Supplied records:
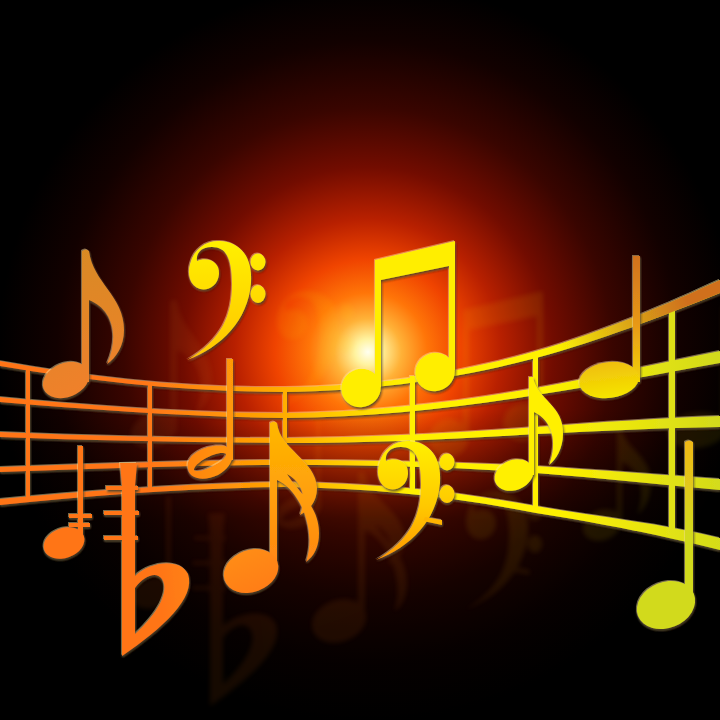
<!DOCTYPE html>
<html lang="en">
<head>
<meta charset="utf-8">
<title>Glowing music notes</title>
<style>
:root {
  --black: #000;
  --orange: #ff7418;
  --amber: #ffa500;
  --yellow: #fff000;
  --lime: #d2da1c;
  --copper: #d0701c;
}
html, body { margin: 0; background: var(--black); overflow: hidden; }
.artwork { display: block; width: 720px; height: 720px; }
.orange { stop-color: var(--orange); }
.amber { stop-color: var(--amber); }
.yellow { stop-color: var(--yellow); }
.lime { stop-color: var(--lime); }
.copper { stop-color: var(--copper); }
.staff, .notes { fill: url(#warm-sweep); }
.echo { opacity: .09; }
.upper-left { fill: url(#copper-note); }
.upper-right { fill: url(#copper-to-yellow); }
.lower-right { fill: url(#lime-note); }
.right-shade { fill: url(#right-shade); }
</style>
</head>
<body>
<svg class="artwork" viewBox="0 0 720 720" role="img" aria-label="Golden music notes and a curved staff in front of a red and orange glow">
  <defs>
    <radialGradient id="glow" gradientUnits="userSpaceOnUse" cx="368" cy="352" r="370">
      <stop offset="0" stop-color="#fffff0"/>
      <stop offset=".035" stop-color="#fff3a0"/>
      <stop offset=".09" stop-color="#ffb238"/>
      <stop offset=".16" stop-color="#ff7508"/>
      <stop offset=".25" stop-color="#f04400"/>
      <stop offset=".36" stop-color="#b82000"/>
      <stop offset=".5" stop-color="#720c00"/>
      <stop offset=".66" stop-color="#390500"/>
      <stop offset=".84" stop-color="#120100"/>
      <stop offset="1" stop-color="#000"/>
    </radialGradient>
    <linearGradient id="floor-shade" x1="0" y1="0" x2="0" y2="1">
      <stop offset="0" stop-color="#000" stop-opacity="0"/>
      <stop offset=".35" stop-color="#000" stop-opacity=".55"/>
      <stop offset="1" stop-color="#000" stop-opacity=".75"/>
    </linearGradient>
    <linearGradient id="warm-sweep" gradientUnits="userSpaceOnUse" x1="0" y1="470" x2="720" y2="400">
      <stop class="orange" offset="0"/>
      <stop class="orange" offset=".2"/>
      <stop class="amber" offset=".38"/>
      <stop class="yellow" offset=".56"/>
      <stop class="yellow" offset=".76"/>
      <stop class="lime" offset="1"/>
    </linearGradient>
    <linearGradient id="copper-note" gradientUnits="userSpaceOnUse" x1="60" y1="250" x2="80" y2="400">
      <stop offset="0" stop-color="#d88a24"/>
      <stop offset="1" stop-color="#f0802c"/>
    </linearGradient>
    <linearGradient id="golden-clef" gradientUnits="userSpaceOnUse" x1="0" y1="241" x2="0" y2="360">
      <stop class="yellow" offset="0"/>
      <stop offset="1" stop-color="#ffc400"/>
    </linearGradient>
    <linearGradient id="amber-clef" gradientUnits="userSpaceOnUse" x1="0" y1="241" x2="0" y2="360">
      <stop class="yellow" offset="0"/>
      <stop offset=".55" stop-color="#ffc800"/>
      <stop offset="1" stop-color="#ff9800"/>
    </linearGradient>
    <linearGradient id="amber-note" gradientUnits="userSpaceOnUse" x1="0" y1="422" x2="0" y2="594">
      <stop offset="0" stop-color="#ffb800"/>
      <stop offset="1" stop-color="#ff7d18"/>
    </linearGradient>
    <linearGradient id="copper-to-yellow" gradientUnits="userSpaceOnUse" x1="0" y1="255" x2="0" y2="398">
      <stop class="copper" offset="0"/>
      <stop offset=".5" stop-color="#e89a18"/>
      <stop offset="1" stop-color="#f6e400"/>
    </linearGradient>
    <linearGradient id="lime-note" gradientUnits="userSpaceOnUse" x1="0" y1="441" x2="0" y2="630">
      <stop offset="0" stop-color="#f0b818"/>
      <stop class="lime" offset=".5"/>
      <stop class="lime" offset="1"/>
    </linearGradient>
    <linearGradient id="right-shade" gradientUnits="userSpaceOnUse" x1="560" y1="350" x2="720" y2="290">
      <stop class="copper" offset="0" stop-opacity="0"/>
      <stop class="copper" offset=".8"/>
    </linearGradient>
    <filter id="bevel" filterUnits="userSpaceOnUse" x="-10" y="220" width="740" height="500">
      <feDropShadow dx="1" dy="2" stdDeviation="1" flood-color="#2a0800" flood-opacity=".85"/>
      <feDropShadow dx="-1" dy="-1" stdDeviation=".4" flood-color="#ffe9a0" flood-opacity=".45"/>
    </filter>
    <filter id="soft" x="-10%" y="-10%" width="120%" height="120%">
      <feGaussianBlur stdDeviation="2.5"/>
    </filter>
    <g id="bass-clef">
      <path d="M187 360C222 340 232 315 232 284C232 258 226 247 212 247C200 247 196 254 197 261C208 256 220 262 219 274C218 286 208 291 200 289C190 286 187 274 190 264C194 248 207 240 220 241C241 242 253 258 251 283C248 320 222 347 187 360Z"/>
      <ellipse cx="258" cy="262" rx="7.5" ry="8.5"/>
      <ellipse cx="258" cy="294" rx="7.5" ry="9"/>
    </g>
    <path id="top-line" d="M0 361C95 378 190 388 285 387C375 386 455 374 536 351C605 331 670 303 720 280V293C665 315 600 341 536 358C455 379 375 391 285 392C190 392 95 382 0 366Z"/>
    <g id="note-set">
      <g class="upper-left">
        <path d="M82 251Q86 248 89 251C93 283 124 296 124 330C124 346 116 358 107 364C120 335 112 309 89 300V382H82Z"/>
        <ellipse cx="66" cy="380" rx="24" ry="17" transform="rotate(-22 66 380)"/>
      </g>
      <use href="#bass-clef" fill="url(#golden-clef)"/>
      <g id="beamed-notes" fill="#ffee00">
        <path d="M375 260L455 241V370H449V266L381 280V387H375Z"/>
        <ellipse cx="361" cy="388" rx="20" ry="19" transform="rotate(-25 361 388)"/>
        <ellipse cx="435" cy="372" rx="20" ry="19" transform="rotate(-25 435 372)"/>
      </g>
      <g class="upper-right">
        <path d="M633 256H640V382H633Z"/>
        <ellipse cx="609" cy="380" rx="30" ry="18" transform="rotate(-7 609 380)"/>
      </g>
      <g id="half-note">
        <path d="M227 359H233V460H227Z"/>
        <path fill-rule="evenodd" d="M188 469C184 455 207 443 225 446C238 450 233 467 218 475C205 481 190 480 188 469ZM194 470C199 475 227 461 226 454C220 449 194 462 194 470Z"/>
      </g>
      <g id="small-eighth-note" fill="#fff000">
        <path d="M529 377H533C537 400 564 405 563 434C563 448 556 460 549 465C558 442 552 420 534 412V475H529Z"/>
        <ellipse cx="514" cy="475" rx="20" ry="15" transform="rotate(-22 514 475)"/>
      </g>
      <g id="sixteenth-note" fill="url(#amber-note)">
        <path d="M270 423Q274 420 277 423C280 450 316 460 317 488C317 502 309 510 300 515C306 498 304 484 287 474C299 493 319 506 319 533C319 547 314 556 306 562C317 530 300 490 277 480V570H270Z"/>
        <ellipse cx="251" cy="571" rx="28" ry="21" transform="rotate(-20 251 571)"/>
      </g>
      <g id="ledger-note">
        <path d="M78 446H83V541H78ZM69 514H92V518H69ZM69 523H90V527H69Z"/>
        <ellipse cx="64" cy="543" rx="21" ry="15" transform="rotate(-20 64 543)"/>
      </g>
      <path id="flat-sign" fill-rule="evenodd" d="M120 463H137L135 486H138V490H135V511H139V515H135V536H138V540H135V576C151 561 180 558 188 574C196 598 163 628 122 656V540H104V536H122V515H104V511H122V490H106V486H122ZM135 588V634C157 614 170 592 162 579C156 571 144 576 135 588Z"/>
      <g transform="translate(189 200)">
        <use href="#bass-clef" fill="url(#amber-clef)"/>
        <path d="M236 317L253 320V325L234 321Z" fill="#ffb400"/>
      </g>
      <g class="lower-right">
        <path d="M685 442Q689 439 693 442V604H685Z"/>
        <ellipse cx="666" cy="605" rx="30" ry="23" transform="rotate(-22 666 605)"/>
      </g>
    </g>
  </defs>

  <rect width="720" height="720" fill="#000"/>
  <rect width="720" height="720" fill="url(#glow)"/>
  <rect y="410" width="720" height="310" fill="url(#floor-shade)"/>

  <g class="notes echo" filter="url(#soft)">
    <use href="#note-set" transform="translate(88 50)"/>
  </g>

  <g class="staff" filter="url(#bevel)">
    <g id="bar-lines">
      <rect x="26" y="367" width="4" height="132"/>
      <rect x="148" y="382" width="4" height="110"/>
      <rect x="283" y="388" width="4" height="99"/>
      <rect x="410" y="376" width="5" height="116"/>
      <rect x="533" y="354" width="5" height="156"/>
      <rect x="669" y="303" width="6" height="228"/>
    </g>
    <g id="staff-lines">
      <use href="#top-line"/>
      <use href="#top-line" class="right-shade"/>
      <path d="M0 397C95 406 190 413 285 413C375 412 455 402 536 388C600 376 665 362 720 351V363C665 373 600 385 536 395C455 408 375 417 285 418C190 417 95 410 0 402Z"/>
      <path d="M0 432C95 436 190 438 285 438C375 437 455 433 536 427C600 422 665 418 720 416V427C665 428 600 431 536 434C455 439 375 443 285 443C190 442 95 441 0 437Z"/>
      <path d="M0 467C95 464 190 460 285 460C375 460 455 462 536 466C600 470 665 475 720 479V490C665 485 600 478 536 473C455 467 375 465 285 465C190 465 95 469 0 472Z"/>
      <path d="M0 499C95 490 190 483 285 482C375 483 455 491 536 506C600 517 665 524 720 538V550C665 536 600 523 536 513C455 497 375 488 285 487C190 488 95 495 0 505Z"/>
    </g>
  </g>

  <g class="notes" filter="url(#bevel)">
    <use href="#note-set"/>
  </g>
</svg>
</body>
</html>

Exercise goal:
Reply with the count alone: how many lines of the records contain the string "staff"?

Response area:
4